A Russian court has rejected Brittney Griner’s appeal for a reduced sentence in her closely watched and highly politicized drug-smuggling case.
Now, unless the Russian government agrees to a prisoner exchange with the United States, the WNBA superstar will spend a full nine years serving time in one of Russia’s infamous penal colonies.
NBA Commissioner Adam Silver, who has an extensive background in law, said Griner’s punishment is “dramatically disproportionate” with the “minor crime” that resulted in her arrest back in February.
“We have been very public about our belief that she deserves to be released at this point,” Silver told ESPN’s Malika Andrews on “NBA Today” Monday afternoon. “There should be mercy, of course, for anyone in her position.”
Griner’s attorneys have made similar arguments regarding the extreme nature of her sentence relative to her alleged offense. The eight-time WNBA All-Star was first taken into custody when agents at Moscow’s Sheremetyevo Airport found vape cartridges containing 0.702 grams of cannabis oil in her luggage.
Russia’s penal code states that transportation of drugs on a “large scale” could be punishable by fine, two years of “corrective labour,” or the “deprivation of liberty for a term of up to three years.” Large scale, as defined in the code, is a quantity “exceeding the average one-time consumption dose by 10 or more times.”

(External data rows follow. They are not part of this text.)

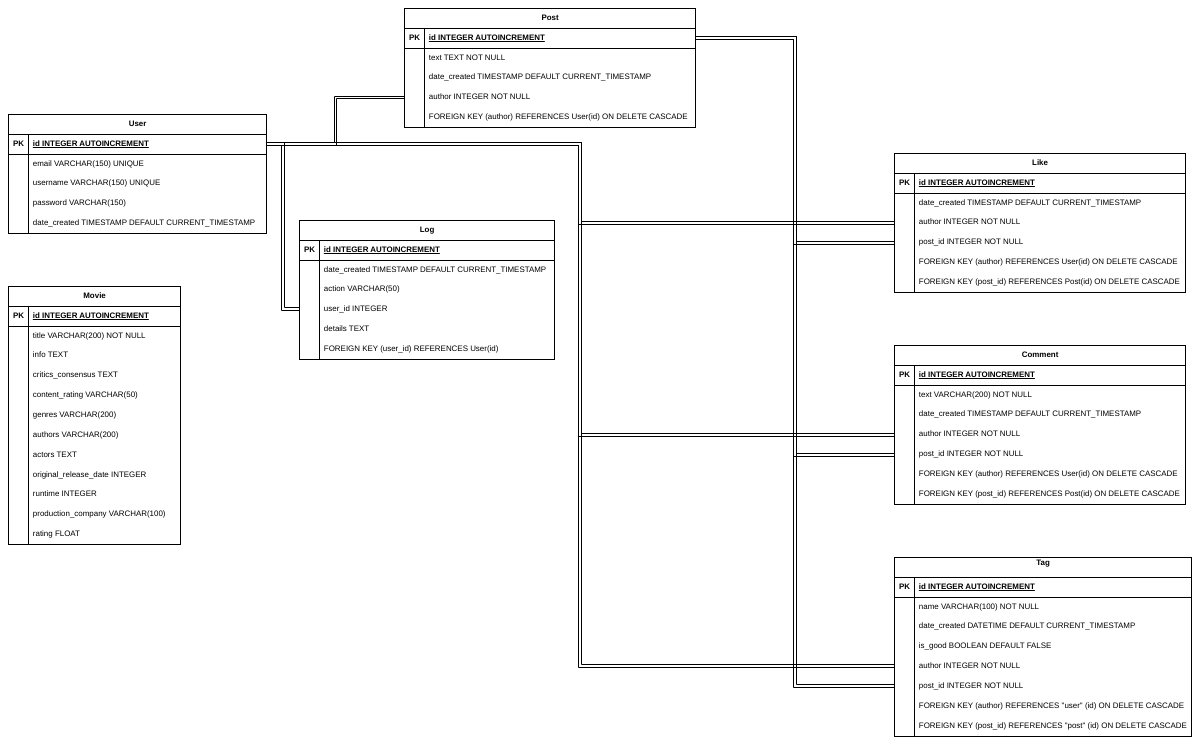
<!DOCTYPE html>
<html lang="en">
<head>
<meta charset="utf-8">
<title>Database schema</title>
<style>
:root { --ink: #000; --paper: #fff; --row: 19.85px; }
* { box-sizing: border-box; margin: 0; padding: 0; }
body { width: 1200px; height: 744px; overflow: hidden; background: var(--paper); }
.diagram {
  position: relative; width: 1200px; height: 744px; overflow: hidden;
  color: var(--ink); font: 7.94px/1 "Liberation Sans", Arial, sans-serif;
  text-rendering: geometricPrecision;
}
.relations { position: absolute; left: 0; top: 0; fill: none; stroke: var(--ink); stroke-width: 1; }
.entity {
  position: absolute; display: flex; flex-direction: column;
  border: 1px solid var(--ink); background: var(--paper); white-space: nowrap;
}
.entity h2 {
  display: flex; align-items: center; justify-content: center;
  height: calc(var(--row) - 1px); font-size: inherit; font-weight: 700;
}
.primary {
  display: flex; height: calc(var(--row) + 1px); margin-bottom: -1px;
  border: solid var(--ink); border-width: 1px 0; font-weight: 700;
}
.key {
  display: flex; align-items: center; justify-content: center;
  width: var(--row); border-right: 1px solid var(--ink);
}
.primary u { align-self: center; padding-left: 4px; }
.columns { list-style: none; }
.columns li {
  display: flex; align-items: center; height: var(--row);
  margin-left: calc(var(--row) - 1px); padding-left: 4px; border-left: 1px solid var(--ink);
}
#user { left: 8px; top: 114px; width: 259px; }
#post { left: 404px; top: 8px; width: 292px; }
#log { left: 299px; top: 220px; width: 256px; }
#movie { left: 8px; top: 286px; width: 173px; }
#like { left: 894px; top: 153px; width: 292px; }
#comment { left: 894px; top: 345px; width: 292px; }
#tag { left: 894px; top: 557px; width: 298px; }
#tag h2 { padding-bottom: 9px; }
</style>
</head>
<body>
<main class="diagram">
  <svg class="relations" width="1200" height="744" viewBox="0 0 1200 744" aria-hidden="true">
    <g id="user-to-post">
      <polyline points="266,142.5 334.5,142.5 334.5,96.5 405,96.5"/>
      <polyline points="266,145.5 336.5,145.5 336.5,98.5 405,98.5"/>
    </g>
    <g id="user-to-log">
      <polyline points="266,142.5 284.5,142.5 284.5,307.5 299,307.5"/>
      <polyline points="266,145.5 281.5,145.5 281.5,310.5 299,310.5"/>
    </g>
    <g id="user-to-like">
      <polyline points="266,142.5 581.5,142.5 581.5,221.5 894,221.5"/>
      <polyline points="266,145.5 578.5,145.5 578.5,224.5 894,224.5"/>
    </g>
    <g id="user-to-comment">
      <polyline points="266,142.5 581.5,142.5 581.5,433.5 894,433.5"/>
      <polyline points="266,145.5 578.5,145.5 578.5,436.5 894,436.5"/>
    </g>
    <g id="user-to-tag">
      <polyline points="266,142.5 581.5,142.5 581.5,664.5 894,664.5"/>
      <polyline points="266,145.5 578.5,145.5 578.5,667.5 894,667.5"/>
    </g>
    <g id="post-to-like">
      <polyline points="696,36.5 796.5,36.5 796.5,241.5 894,241.5"/>
      <polyline points="696,39.5 793.5,39.5 793.5,244.5 894,244.5"/>
    </g>
    <g id="post-to-comment">
      <polyline points="696,36.5 796.5,36.5 796.5,453.5 894,453.5"/>
      <polyline points="696,39.5 793.5,39.5 793.5,456.5 894,456.5"/>
    </g>
    <g id="post-to-tag">
      <polyline points="696,36.5 796.5,36.5 796.5,684.5 894,684.5"/>
      <polyline points="696,39.5 793.5,39.5 793.5,687.5 894,687.5"/>
    </g>
  </svg>

  <section class="entity" id="post">
    <h2>Post</h2>
    <div class="primary"><span class="key">PK</span><u>id INTEGER AUTOINCREMENT</u></div>
    <ul class="columns">
      <li>text TEXT NOT NULL</li>
      <li>date_created TIMESTAMP DEFAULT CURRENT_TIMESTAMP</li>
      <li>author INTEGER NOT NULL</li>
      <li>FOREIGN KEY (author) REFERENCES User(id) ON DELETE CASCADE</li>
    </ul>
  </section>

  <section class="entity" id="user">
    <h2>User</h2>
    <div class="primary"><span class="key">PK</span><u>id INTEGER AUTOINCREMENT</u></div>
    <ul class="columns">
      <li>email VARCHAR(150) UNIQUE</li>
      <li>username VARCHAR(150) UNIQUE</li>
      <li>password VARCHAR(150)</li>
      <li>date_created TIMESTAMP DEFAULT CURRENT_TIMESTAMP</li>
    </ul>
  </section>

  <section class="entity" id="log">
    <h2>Log</h2>
    <div class="primary"><span class="key">PK</span><u>id INTEGER AUTOINCREMENT</u></div>
    <ul class="columns">
      <li>date_created TIMESTAMP DEFAULT CURRENT_TIMESTAMP</li>
      <li>action VARCHAR(50)</li>
      <li>user_id INTEGER</li>
      <li>details TEXT</li>
      <li>FOREIGN KEY (user_id) REFERENCES User(id)</li>
    </ul>
  </section>

  <section class="entity" id="movie">
    <h2>Movie</h2>
    <div class="primary"><span class="key">PK</span><u>id INTEGER AUTOINCREMENT</u></div>
    <ul class="columns">
      <li>title VARCHAR(200) NOT NULL</li>
      <li>info TEXT</li>
      <li>critics_consensus TEXT</li>
      <li>content_rating VARCHAR(50)</li>
      <li>genres VARCHAR(200)</li>
      <li>authors VARCHAR(200)</li>
      <li>actors TEXT</li>
      <li>original_release_date INTEGER</li>
      <li>runtime INTEGER</li>
      <li>production_company VARCHAR(100)</li>
      <li>rating FLOAT</li>
    </ul>
  </section>

  <section class="entity" id="like">
    <h2>Like</h2>
    <div class="primary"><span class="key">PK</span><u>id INTEGER AUTOINCREMENT</u></div>
    <ul class="columns">
      <li>date_created TIMESTAMP DEFAULT CURRENT_TIMESTAMP</li>
      <li>author INTEGER NOT NULL</li>
      <li>post_id INTEGER NOT NULL</li>
      <li>FOREIGN KEY (author) REFERENCES User(id) ON DELETE CASCADE</li>
      <li>FOREIGN KEY (post_id) REFERENCES Post(id) ON DELETE CASCADE</li>
    </ul>
  </section>

  <section class="entity" id="comment">
    <h2>Comment</h2>
    <div class="primary"><span class="key">PK</span><u>id INTEGER AUTOINCREMENT</u></div>
    <ul class="columns">
      <li>text VARCHAR(200) NOT NULL</li>
      <li>date_created TIMESTAMP DEFAULT CURRENT_TIMESTAMP</li>
      <li>author INTEGER NOT NULL</li>
      <li>post_id INTEGER NOT NULL</li>
      <li>FOREIGN KEY (author) REFERENCES User(id) ON DELETE CASCADE</li>
      <li>FOREIGN KEY (post_id) REFERENCES Post(id) ON DELETE CASCADE</li>
    </ul>
  </section>

  <section class="entity" id="tag">
    <h2>Tag</h2>
    <div class="primary"><span class="key">PK</span><u>id INTEGER AUTOINCREMENT</u></div>
    <ul class="columns">
      <li>name VARCHAR(100) NOT NULL</li>
      <li>date_created DATETIME DEFAULT CURRENT_TIMESTAMP</li>
      <li>is_good BOOLEAN DEFAULT FALSE</li>
      <li>author INTEGER NOT NULL</li>
      <li>post_id INTEGER NOT NULL</li>
      <li>FOREIGN KEY (author) REFERENCES "user" (id) ON DELETE CASCADE</li>
      <li>FOREIGN KEY (post_id) REFERENCES "post" (id) ON DELETE CASCADE</li>
    </ul>
  </section>
</main>
</body>
</html>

That amount, according to a research article published in the “Harm Reduction Journal,” was set at 0.4 grams of cannabis oil via a 2006 decree. And even though Griner’s 0.702 grams was significantly less than the threshold of “an especially large scale” — which was set at five grams in the same decree — her nine-year sentence fell within that punishment range instead of the “large scale” parameters.
The discrepancy leaves little doubt that Griner’s detainment is politically motivated, as legal experts, hostage negotiators, and political scientists have all told Insider in the eight months since the 6-foot-9 Phoenix Mercury center was first taken into custody.
“The whole point of a state like Russia arresting an American is not because it’s a legitimate criminal proceeding, but because they intend to use them as a hostage,” Dr. Dani Gilbert, an expert on hostage taking and recovery, previously told Insider. “At some point between the moment of the arrest as the process unfolds until that person is released, they transition from regular prisoner to bargaining chip.”
“I think we are safely in that territory of bargaining chip now,” the Rosenwald Fellow in US Foreign Policy and International Security at Dartmouth College’s John Sloan Dickey Center for International Understanding added. “I’m very comfortable thinking of [Griner] in those terms and thinking of this as a case of hostage diplomacy.”
As such, Griner’s most promising pathway out of foreign custody involves a prisoner exchange between the White House and the Kremlin. Though the US has reportedly offered to swap notorious Russian arms dealer Viktor Bout to secure the freedom of Griner and fellow American Paul Whelan, American government officials have maintained that they have yet to receive a serious counteroffer out of Moscow.
In a statement released from National Security Advisor Jake Sullivan Tuesday morning, the White House condemned Russia for putting Griner through “another sham judicial proceeding” and vowed to continue making “every effort to bring home Brittney as well as to support and advocate for other Americans detained in Russia, including fellow wrongful detainee Paul Whelan.”
Silver, for his part, says he and other NBA officials have “had direct conversations with the White House, with the State Department.”
“We’re doing everything we know available to us at this point, which is to continue to raise her profile and have direct conversations with the US government at all levels,” Silver added on ESPN. “But beyond that, it’s frustrating for everyone — it’s enormously frustrating for her family — I’m not sure what else we could be doing right now.”
Silver’s full comments on Griner are available below: